When you get the list, study it closely. Look for a bank that does a large number of loans, not necessarily a large dollar amount. Generally speaking, the greater the number of loans, the more committed the bank is to small business lending in general. Select a few banks that look like they fit the bill, then check them out, both online and in person.
Meet With the Lenders, and Be Prepared
Whether it’s just one or several banks you talk to, employ the Boy Scout motto and be prepared. The banker is going to ask you a series of questions centered around your business plan and your loan request in general. Know your plan inside and out, because if you don’t understand it, they won’t buy into it.
The banker will ask you probing questions, such as the following:
- How did you come up with your numbers (projected sales, loan request, and any other figures cited in your plan)?
- Why do you believe you can successfully manage the small business, and what have you managed previously?
- Who do you see as your competition?
- What are some of the threats you see to the success of your small business?
- What are your long-range plans for the business?
They will also ask you about your personal finances, your credit, the collateral you have to offer, your current household income and other related questions.
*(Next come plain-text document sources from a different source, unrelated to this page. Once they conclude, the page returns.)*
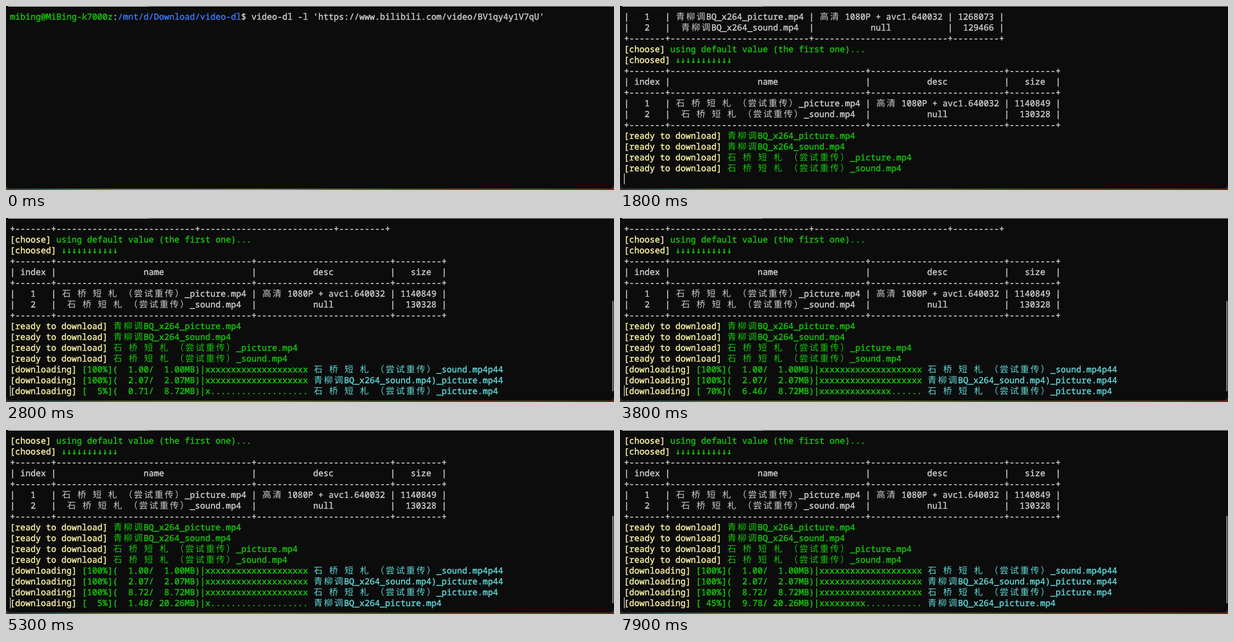
These frames come from a looping animation (1065x323 px, 8000 ms). An HTML page:

```html
<!DOCTYPE html>
<html lang="zh-CN">
<head>
<meta charset="utf-8">
<title>Terminal</title>
<style>
  html, body { margin: 0; width: 100%; height: 100%; overflow: hidden; background: #0c0c0c; }
  svg { display: block; width: 1065px; height: 323px; }
  text { font: 400 15px "Noto Sans Mono", "DejaVu Sans Mono", monospace; white-space: pre; font-variant-ligatures: none; text-rendering: geometricPrecision; stroke-width: .45px; }
  .han { font: 400 15.5px "Noto Sans CJK SC", "Noto Sans CJK", sans-serif; stroke-width: 0; }
  .arrow { font-family: "DejaVu Sans Mono", monospace; }
</style>
</head>
<body>
<svg viewBox="0 0 1065 323">
  <defs>
    <linearGradient id="desk">
      <stop offset="0" stop-color="#3a3f2a"/>
      <stop offset=".08" stop-color="#3f6a66"/>
      <stop offset=".18" stop-color="#7d8038"/>
      <stop offset=".42" stop-color="#8a8a3c"/>
      <stop offset=".64" stop-color="#4c6a2c"/>
      <stop offset=".75" stop-color="#7a4a24"/>
      <stop offset=".86" stop-color="#a0381c"/>
      <stop offset="1" stop-color="#742c18"/>
    </linearGradient>
  </defs>
  <rect width="1065" height="323" fill="#0c0c0c"/>
  <rect id="strip" y="313" width="1065" height="10" fill="url(#desk)"/>
  <path d="M0 0H1065V313Q1065 321 1057 321H8Q0 321 0 313Z" fill="#0c0c0c"/>
  <path d="M0 313Q0 320.5 8 320.5H1057Q1065 320.5 1065 313" fill="none" stroke="#2a2a2a"/>
  <rect x="249" width="816" height="1" fill="#a4a4a4"/>
  <rect x="4" width="245" height="1" fill="#ececec"/>
  <g id="screen"></g>
  <rect id="cursor" width="1" height="19" fill="#fff"/>
  <rect id="thumb" x="1062" width="2" fill="#8c8c8c"/>
</svg>
<script>
const $ = id => document.getElementById(id);
const LOOP = 8000, STEP = 100, CELL = 9, ROW = 19, LEFT = 7, ROWS = 16;
const GREY = '#cccccc', GREEN = '#16c60c', BLUE = '#3b78ff', YELLOW = '#f9f1a5', CYAN = '#61d6d6';

const songA = '青柳调BQ_x264', songB = '石 桥 短 札 （尝试重传）';
const picA = songA + '_picture.mp4', sndA = songA + '_sound.mp4';
const picB = songB + '_picture.mp4', sndB = songB + '_sound.mp4';
const url = 'https://www.bilibili.com/video/BV1qy4y1V7qU';

const isWide = c => c >= '\u2e80';
const cells = s => [...s].reduce((n, c) => n + (isWide(c) ? 2 : 1), 0);
const escape = s => s.replace(/&/g, '&amp;').replace(/</g, '&lt;');

// A row is a list of [colour, text] parts.
const plain = s => [[GREY, s]];
const tagged = (tag, s) => [[YELLOW, `[${tag}]`], [GREEN, ' ' + s]];

function center(s, width) {
  const gap = width - cells(s), left = Math.ceil(gap / 2);
  return ' '.repeat(left) + s + ' '.repeat(gap - left);
}

function table(nameWidth, files) {
  const widths = [7, nameWidth, 26, 9];
  const rule = plain('+' + widths.map(w => '-'.repeat(w) + '+').join(''));
  const line = row => plain('|' + row.map((s, i) => center(s, widths[i]) + '|').join(''));
  return [rule, line(['index', 'name', 'desc', 'size']), rule, ...files.map(line), rule];
}

const video = '高清 1080P + avc1.640032';
const command = [
  [GREEN, 'mibing@MiBing-k7000z'], [GREY, ':'],
  [BLUE, '/mnt/d/Download/video-dl'], [GREY, `$ video-dl -l '${url}'`]
];
const intro = [
  command,
  tagged('matched', 'bilibili'),
  tagged('parsing', 'video list...'),
  tagged('found', '2 videos'),
  tagged('getting', url),
  tagged('getting', 'stream info...')
];
const listing = [
  ...table(27, [['1', picA, video, '1268073'], ['2', sndA, 'null', '129466']]).slice(3),
  tagged('choose', 'using default value (the first one)...'),
  tagged('choosed', '↓'.repeat(11)),
  ...table(38, [['1', picB, video, '1140849'], ['2', sndB, 'null', '130328']]),
  ...[picA, sndA, picB, sndB].map(name => tagged('ready to download', name))
];

function progress(done, size, name) {
  const ticks = Math.floor(done / size * 20);
  const mb = n => n.toFixed(2).padStart(6);
  const bar = 'x'.repeat(ticks).padEnd(20, '.');
  const text = `[${String(ticks * 5).padStart(3)}%](${mb(done)}/${mb(size)}MB)|${bar} `;
  return [...tagged('downloading', text.trimEnd()), [CYAN, ' ' + name]];
}

// Shorter names leave the end of longer ones behind on the line.
const tailB = sndB + 'p44', tailA = sndA + ')_picture.mp44';
const opening = [
  [0.04, 8.72, picB], [0.22, 2.07, sndA + '）_picture.mp4'], [0.41, 1, tailB],
  [0.68, 2.07, sndA + '）_sound.mp4p4'], [1, 2.07, sndA + '）_sound.mp4p4'],
  [1.38, 2.07, tailA], [1.76, 2.07, tailA]
];
const finished = [
  [2500, 1, tailB], [2700, 2.07, tailA], [4200, 8.72, picB]
];
const speedB = [[2700, 0.14], [2800, 0.71], [3700, 5.9], [4200, 8.72]];
const speedA = [[4200, 0.08], [4300, 0.36], [5500, 1.7], [6200, 3.34], [6400, 3.9], [7300, 6.9], [7900, 9.78]];

function along(points, t) {
  let i = 1;
  while (i < points.length - 1 && t > points[i][0]) i++;
  const [t0, v0] = points[i - 1], [t1, v1] = points[i];
  return v0 + (v1 - v0) * (t - t0) / (t1 - t0);
}

function current(t) {
  if (t < 2700) return progress(...opening[(t - 2000) / STEP]);
  if (t < 4200) return progress(along(speedB, t), 8.72, picB);
  return progress(along(speedA, t), 20.26, picA);
}

function rowMarkup(parts, index) {
  const y = 24 + index * ROW;
  let col = 0, out = '';
  for (const [color, text] of parts) {
    for (const run of text.match(/[\u2e80-\uffef]|↓|[ -~]+/g)) {
      const wide = isWide(run);
      const style = wide ? 'han' : run === '↓' ? 'arrow' : '';
      out += `<text class="${style}" x="${LEFT + col * CELL + (wide ? 1 : 0)}" y="${y}" fill="${color}" stroke="${color}">${escape(run)}</text>`;
      col += cells(run);
    }
  }
  return out;
}

function state(t) {
  if (t < 1800) {
    const count = t < 1200 ? 1 : t < 1500 ? 3 : 6;
    const typing = t < 1100;
    return { rows: intro.slice(0, count), col: typing ? 104 : 0, row: typing ? 0 : count };
  }
  const rows = [...listing];
  if (t >= 2000) {
    const done = finished.filter(f => t >= f[0]);
    rows.push(...done.map(([, size, name]) => progress(size, size, name)), current(t));
    return { rows: rows.slice(-ROWS), col: 0, row: ROWS - 1, total: 28 + done.length };
  }
  return { rows, col: 0, row: ROWS - 1 };
}

function draw(t) {
  const { rows, col, row, total } = state(t);
  $('screen').innerHTML = rows.map(rowMarkup).join('');
  $('cursor').setAttribute('x', LEFT + col * CELL);
  $('cursor').setAttribute('y', 9 + row * ROW);
  $('cursor').setAttribute('opacity', t < 200 ? 0 : 1);
  $('strip').setAttribute('opacity', t < 300 ? 1 : 0.85);
  const height = total ? 297 * ROWS / total : 0;
  $('thumb').setAttribute('y', 304 - height);
  $('thumb').setAttribute('height', height);
}

let shown = -1;
function tick() {
  const t = Math.floor(performance.now() % LOOP / STEP) * STEP;
  if (t !== shown) draw(shown = t);
  requestAnimationFrame(tick);
}
tick();
</script>
</body>
</html>
```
Have your tax returns at the ready for them to review, along with a personal financial statement.
Tips for Small Business Loan Approval
There is no magic bullet that will ensure the approval of your loan, but there are things that will help stack the odds in your favor:
- Don’t ask for 100% of the total cost. Although down payment requirements vary, most banks will want to see somewhere between 20-30% of the financing coming out of your pocket.
- Promote your management skills. If you can’t show you are able to run a business successfully, you will not get a small business loan from a bank — period.
- Clean up your credit. If it’s less than perfect, do what you can to restore your credit. At the very least, make sure your recent credit (last few years) is good.
- Have a secondary source of repayment. Lenders are very reluctant to lend to a start-up or young company where all of the principal’s personal income comes from (or if a start-up, is projected to come from) the business. Spousal salary, investment returns, rental property cash flow, savings or other similar streams of income can work as secondary sources.
- Offer collateral. The bank, in all likelihood, won’t make an unsecured loan. A combination of business and personal assets (real estate, titled vehicles, investments) greatly increases the odds of approval.
- Ask about an SBA loan. The SBA’s guaranty (50-90% of the loan) may add that extra ‘oomph’ the bank needs to get comfortable with the loan request.
- Have a plan ‘B’ at the ready. If the bank seems reluctant, be ready to make a counter-proposal: a smaller loan, adding collateral from an outside source such as a relative, adding another signor to the loan, or something else significant to sway things in your favor.
Remember: Banks Want to Make Loans
Banks make most of their income by lending money. However, with the economy only gradually emerging from the most significant economic downturn since the Great Depression, many lenders are still very careful about whom they lend money to, as the memory of all the businesses that went under during the recession is still fresh.
Find the right bank, be prepared and sell both yourself and your idea and you can get the capital you need to start or grow your small business. Following the above tips will improve your odds of being the next great American success story.
All that being said, small business lending is definitely hot right now. Perhaps former U. S. Congressman Bob Beauprez said it best: “In America, small business is a big deal.”